___ Given records ___
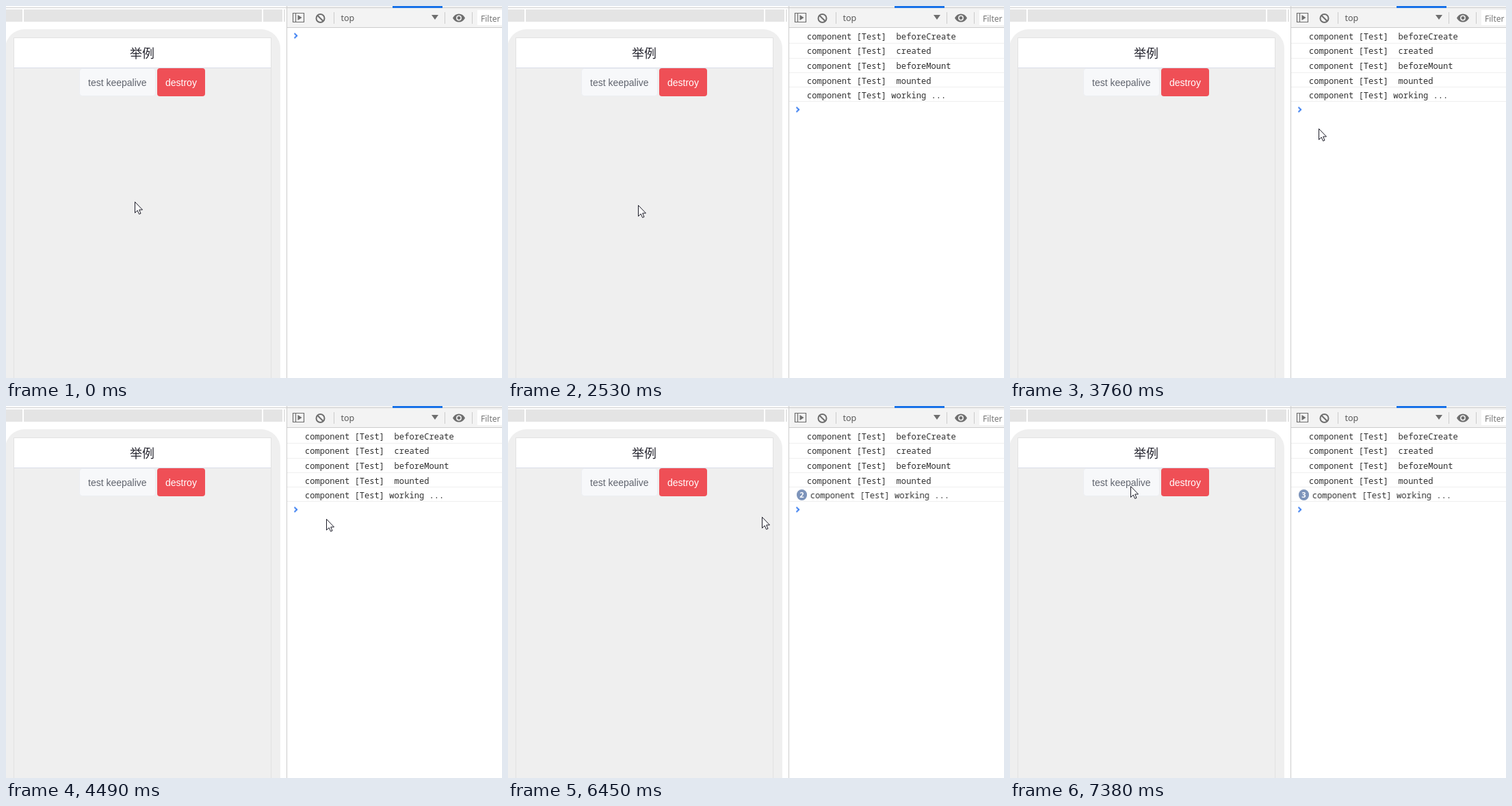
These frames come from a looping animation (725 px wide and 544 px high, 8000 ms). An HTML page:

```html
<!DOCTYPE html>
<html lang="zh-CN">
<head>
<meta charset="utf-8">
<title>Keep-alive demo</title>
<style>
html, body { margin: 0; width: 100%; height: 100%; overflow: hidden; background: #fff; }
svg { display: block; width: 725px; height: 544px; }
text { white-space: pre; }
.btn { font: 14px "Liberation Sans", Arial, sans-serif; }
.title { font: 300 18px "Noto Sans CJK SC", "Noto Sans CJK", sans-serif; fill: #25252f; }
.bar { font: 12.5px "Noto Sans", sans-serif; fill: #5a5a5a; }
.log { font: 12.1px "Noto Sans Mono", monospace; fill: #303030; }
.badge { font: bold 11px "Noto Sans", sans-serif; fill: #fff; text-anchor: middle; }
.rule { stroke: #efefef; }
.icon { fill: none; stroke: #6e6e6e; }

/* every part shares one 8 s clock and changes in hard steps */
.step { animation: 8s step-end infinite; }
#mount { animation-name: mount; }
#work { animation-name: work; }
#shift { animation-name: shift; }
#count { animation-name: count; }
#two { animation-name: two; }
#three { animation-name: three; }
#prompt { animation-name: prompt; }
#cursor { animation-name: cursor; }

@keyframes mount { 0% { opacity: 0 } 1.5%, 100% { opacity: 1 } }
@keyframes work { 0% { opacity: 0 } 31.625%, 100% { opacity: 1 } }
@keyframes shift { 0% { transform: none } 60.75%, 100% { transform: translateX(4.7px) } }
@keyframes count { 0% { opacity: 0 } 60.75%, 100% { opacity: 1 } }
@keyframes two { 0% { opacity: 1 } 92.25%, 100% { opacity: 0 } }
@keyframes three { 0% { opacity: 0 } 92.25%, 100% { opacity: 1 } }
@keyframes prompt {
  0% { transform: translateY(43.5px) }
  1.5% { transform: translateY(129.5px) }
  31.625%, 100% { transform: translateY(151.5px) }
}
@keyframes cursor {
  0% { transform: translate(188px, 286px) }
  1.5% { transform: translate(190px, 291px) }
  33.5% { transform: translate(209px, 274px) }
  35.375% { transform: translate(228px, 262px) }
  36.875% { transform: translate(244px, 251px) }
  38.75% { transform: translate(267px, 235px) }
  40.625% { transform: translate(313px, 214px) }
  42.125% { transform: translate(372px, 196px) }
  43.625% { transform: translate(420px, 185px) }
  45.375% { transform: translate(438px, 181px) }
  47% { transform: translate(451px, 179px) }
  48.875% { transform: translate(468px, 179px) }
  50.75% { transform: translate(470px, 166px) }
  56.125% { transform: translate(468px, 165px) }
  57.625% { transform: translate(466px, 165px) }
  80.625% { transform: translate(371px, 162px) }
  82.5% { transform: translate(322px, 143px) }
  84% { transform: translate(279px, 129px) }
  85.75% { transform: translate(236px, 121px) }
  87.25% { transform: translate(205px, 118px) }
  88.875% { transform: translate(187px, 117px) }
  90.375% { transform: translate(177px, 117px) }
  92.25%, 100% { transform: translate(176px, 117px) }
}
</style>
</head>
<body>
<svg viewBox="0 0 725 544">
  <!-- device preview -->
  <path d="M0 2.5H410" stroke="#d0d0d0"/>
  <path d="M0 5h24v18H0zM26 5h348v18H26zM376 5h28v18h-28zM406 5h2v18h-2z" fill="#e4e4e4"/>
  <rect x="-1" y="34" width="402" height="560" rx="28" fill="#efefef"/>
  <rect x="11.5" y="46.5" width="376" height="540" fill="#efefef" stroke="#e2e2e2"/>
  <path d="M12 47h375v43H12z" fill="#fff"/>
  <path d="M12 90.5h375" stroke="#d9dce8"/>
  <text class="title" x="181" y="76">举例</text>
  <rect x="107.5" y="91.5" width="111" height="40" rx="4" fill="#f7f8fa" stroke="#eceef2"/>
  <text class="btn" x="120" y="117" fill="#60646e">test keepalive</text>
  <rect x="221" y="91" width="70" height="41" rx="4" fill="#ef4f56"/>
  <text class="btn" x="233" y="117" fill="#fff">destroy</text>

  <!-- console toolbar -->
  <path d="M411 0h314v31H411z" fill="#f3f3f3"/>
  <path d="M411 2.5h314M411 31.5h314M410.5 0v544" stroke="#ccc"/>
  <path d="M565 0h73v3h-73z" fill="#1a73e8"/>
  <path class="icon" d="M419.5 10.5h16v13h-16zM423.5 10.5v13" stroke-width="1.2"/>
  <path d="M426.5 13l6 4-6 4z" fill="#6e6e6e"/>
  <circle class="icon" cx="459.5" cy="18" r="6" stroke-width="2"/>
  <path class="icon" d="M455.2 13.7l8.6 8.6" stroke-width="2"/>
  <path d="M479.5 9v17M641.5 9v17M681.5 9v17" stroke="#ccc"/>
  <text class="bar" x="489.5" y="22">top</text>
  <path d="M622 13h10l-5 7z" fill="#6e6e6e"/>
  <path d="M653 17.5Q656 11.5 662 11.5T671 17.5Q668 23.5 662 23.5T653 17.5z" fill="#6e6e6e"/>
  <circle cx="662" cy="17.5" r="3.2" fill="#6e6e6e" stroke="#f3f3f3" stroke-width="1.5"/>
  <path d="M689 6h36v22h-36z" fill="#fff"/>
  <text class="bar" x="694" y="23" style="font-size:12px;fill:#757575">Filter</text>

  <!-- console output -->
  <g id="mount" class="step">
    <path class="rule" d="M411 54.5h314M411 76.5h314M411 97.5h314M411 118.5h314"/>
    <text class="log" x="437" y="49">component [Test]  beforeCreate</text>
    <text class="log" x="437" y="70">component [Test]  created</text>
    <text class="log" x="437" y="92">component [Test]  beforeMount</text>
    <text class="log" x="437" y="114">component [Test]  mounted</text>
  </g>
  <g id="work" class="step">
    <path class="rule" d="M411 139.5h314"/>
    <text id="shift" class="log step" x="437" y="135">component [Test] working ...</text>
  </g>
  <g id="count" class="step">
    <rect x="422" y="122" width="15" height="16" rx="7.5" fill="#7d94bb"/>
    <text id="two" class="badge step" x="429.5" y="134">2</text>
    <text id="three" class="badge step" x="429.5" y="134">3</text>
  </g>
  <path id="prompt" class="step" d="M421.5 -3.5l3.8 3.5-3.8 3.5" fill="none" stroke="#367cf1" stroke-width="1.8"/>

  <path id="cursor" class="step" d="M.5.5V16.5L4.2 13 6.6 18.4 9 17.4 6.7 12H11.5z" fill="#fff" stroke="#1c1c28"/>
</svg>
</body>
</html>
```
___
What is expected - Reproduce the listing word for word, but keep the pictures out of it.

Answer section -
These frames come from a looping animation (725 px wide and 544 px high, 8000 ms). An HTML page:

```html
<!DOCTYPE html>
<html lang="zh-CN">
<head>
<meta charset="utf-8">
<title>Keep-alive demo</title>
<style>
html, body { margin: 0; width: 100%; height: 100%; overflow: hidden; background: #fff; }
svg { display: block; width: 725px; height: 544px; }
text { white-space: pre; }
.btn { font: 14px "Liberation Sans", Arial, sans-serif; }
.title { font: 300 18px "Noto Sans CJK SC", "Noto Sans CJK", sans-serif; fill: #25252f; }
.bar { font: 12.5px "Noto Sans", sans-serif; fill: #5a5a5a; }
.log { font: 12.1px "Noto Sans Mono", monospace; fill: #303030; }
.badge { font: bold 11px "Noto Sans", sans-serif; fill: #fff; text-anchor: middle; }
.rule { stroke: #efefef; }
.icon { fill: none; stroke: #6e6e6e; }

/* every part shares one 8 s clock and changes in hard steps */
.step { animation: 8s step-end infinite; }
#mount { animation-name: mount; }
#work { animation-name: work; }
#shift { animation-name: shift; }
#count { animation-name: count; }
#two { animation-name: two; }
#three { animation-name: three; }
#prompt { animation-name: prompt; }
#cursor { animation-name: cursor; }

@keyframes mount { 0% { opacity: 0 } 1.5%, 100% { opacity: 1 } }
@keyframes work { 0% { opacity: 0 } 31.625%, 100% { opacity: 1 } }
@keyframes shift { 0% { transform: none } 60.75%, 100% { transform: translateX(4.7px) } }
@keyframes count { 0% { opacity: 0 } 60.75%, 100% { opacity: 1 } }
@keyframes two { 0% { opacity: 1 } 92.25%, 100% { opacity: 0 } }
@keyframes three { 0% { opacity: 0 } 92.25%, 100% { opacity: 1 } }
@keyframes prompt {
  0% { transform: translateY(43.5px) }
  1.5% { transform: translateY(129.5px) }
  31.625%, 100% { transform: translateY(151.5px) }
}
@keyframes cursor {
  0% { transform: translate(188px, 286px) }
  1.5% { transform: translate(190px, 291px) }
  33.5% { transform: translate(209px, 274px) }
  35.375% { transform: translate(228px, 262px) }
  36.875% { transform: translate(244px, 251px) }
  38.75% { transform: translate(267px, 235px) }
  40.625% { transform: translate(313px, 214px) }
  42.125% { transform: translate(372px, 196px) }
  43.625% { transform: translate(420px, 185px) }
  45.375% { transform: translate(438px, 181px) }
  47% { transform: translate(451px, 179px) }
  48.875% { transform: translate(468px, 179px) }
  50.75% { transform: translate(470px, 166px) }
  56.125% { transform: translate(468px, 165px) }
  57.625% { transform: translate(466px, 165px) }
  80.625% { transform: translate(371px, 162px) }
  82.5% { transform: translate(322px, 143px) }
  84% { transform: translate(279px, 129px) }
  85.75% { transform: translate(236px, 121px) }
  87.25% { transform: translate(205px, 118px) }
  88.875% { transform: translate(187px, 117px) }
  90.375% { transform: translate(177px, 117px) }
  92.25%, 100% { transform: translate(176px, 117px) }
}
</style>
</head>
<body>
<svg viewBox="0 0 725 544">
  <!-- device preview -->
  <path d="M0 2.5H410" stroke="#d0d0d0"/>
  <path d="M0 5h24v18H0zM26 5h348v18H26zM376 5h28v18h-28zM406 5h2v18h-2z" fill="#e4e4e4"/>
  <rect x="-1" y="34" width="402" height="560" rx="28" fill="#efefef"/>
  <rect x="11.5" y="46.5" width="376" height="540" fill="#efefef" stroke="#e2e2e2"/>
  <path d="M12 47h375v43H12z" fill="#fff"/>
  <path d="M12 90.5h375" stroke="#d9dce8"/>
  <text class="title" x="181" y="76">举例</text>
  <rect x="107.5" y="91.5" width="111" height="40" rx="4" fill="#f7f8fa" stroke="#eceef2"/>
  <text class="btn" x="120" y="117" fill="#60646e">test keepalive</text>
  <rect x="221" y="91" width="70" height="41" rx="4" fill="#ef4f56"/>
  <text class="btn" x="233" y="117" fill="#fff">destroy</text>

  <!-- console toolbar -->
  <path d="M411 0h314v31H411z" fill="#f3f3f3"/>
  <path d="M411 2.5h314M411 31.5h314M410.5 0v544" stroke="#ccc"/>
  <path d="M565 0h73v3h-73z" fill="#1a73e8"/>
  <path class="icon" d="M419.5 10.5h16v13h-16zM423.5 10.5v13" stroke-width="1.2"/>
  <path d="M426.5 13l6 4-6 4z" fill="#6e6e6e"/>
  <circle class="icon" cx="459.5" cy="18" r="6" stroke-width="2"/>
  <path class="icon" d="M455.2 13.7l8.6 8.6" stroke-width="2"/>
  <path d="M479.5 9v17M641.5 9v17M681.5 9v17" stroke="#ccc"/>
  <text class="bar" x="489.5" y="22">top</text>
  <path d="M622 13h10l-5 7z" fill="#6e6e6e"/>
  <path d="M653 17.5Q656 11.5 662 11.5T671 17.5Q668 23.5 662 23.5T653 17.5z" fill="#6e6e6e"/>
  <circle cx="662" cy="17.5" r="3.2" fill="#6e6e6e" stroke="#f3f3f3" stroke-width="1.5"/>
  <path d="M689 6h36v22h-36z" fill="#fff"/>
  <text class="bar" x="694" y="23" style="font-size:12px;fill:#757575">Filter</text>

  <!-- console output -->
  <g id="mount" class="step">
    <path class="rule" d="M411 54.5h314M411 76.5h314M411 97.5h314M411 118.5h314"/>
    <text class="log" x="437" y="49">component [Test]  beforeCreate</text>
    <text class="log" x="437" y="70">component [Test]  created</text>
    <text class="log" x="437" y="92">component [Test]  beforeMount</text>
    <text class="log" x="437" y="114">component [Test]  mounted</text>
  </g>
  <g id="work" class="step">
    <path class="rule" d="M411 139.5h314"/>
    <text id="shift" class="log step" x="437" y="135">component [Test] working ...</text>
  </g>
  <g id="count" class="step">
    <rect x="422" y="122" width="15" height="16" rx="7.5" fill="#7d94bb"/>
    <text id="two" class="badge step" x="429.5" y="134">2</text>
    <text id="three" class="badge step" x="429.5" y="134">3</text>
  </g>
  <path id="prompt" class="step" d="M421.5 -3.5l3.8 3.5-3.8 3.5" fill="none" stroke="#367cf1" stroke-width="1.8"/>

  <path id="cursor" class="step" d="M.5.5V16.5L4.2 13 6.6 18.4 9 17.4 6.7 12H11.5z" fill="#fff" stroke="#1c1c28"/>
</svg>
</body>
</html>
```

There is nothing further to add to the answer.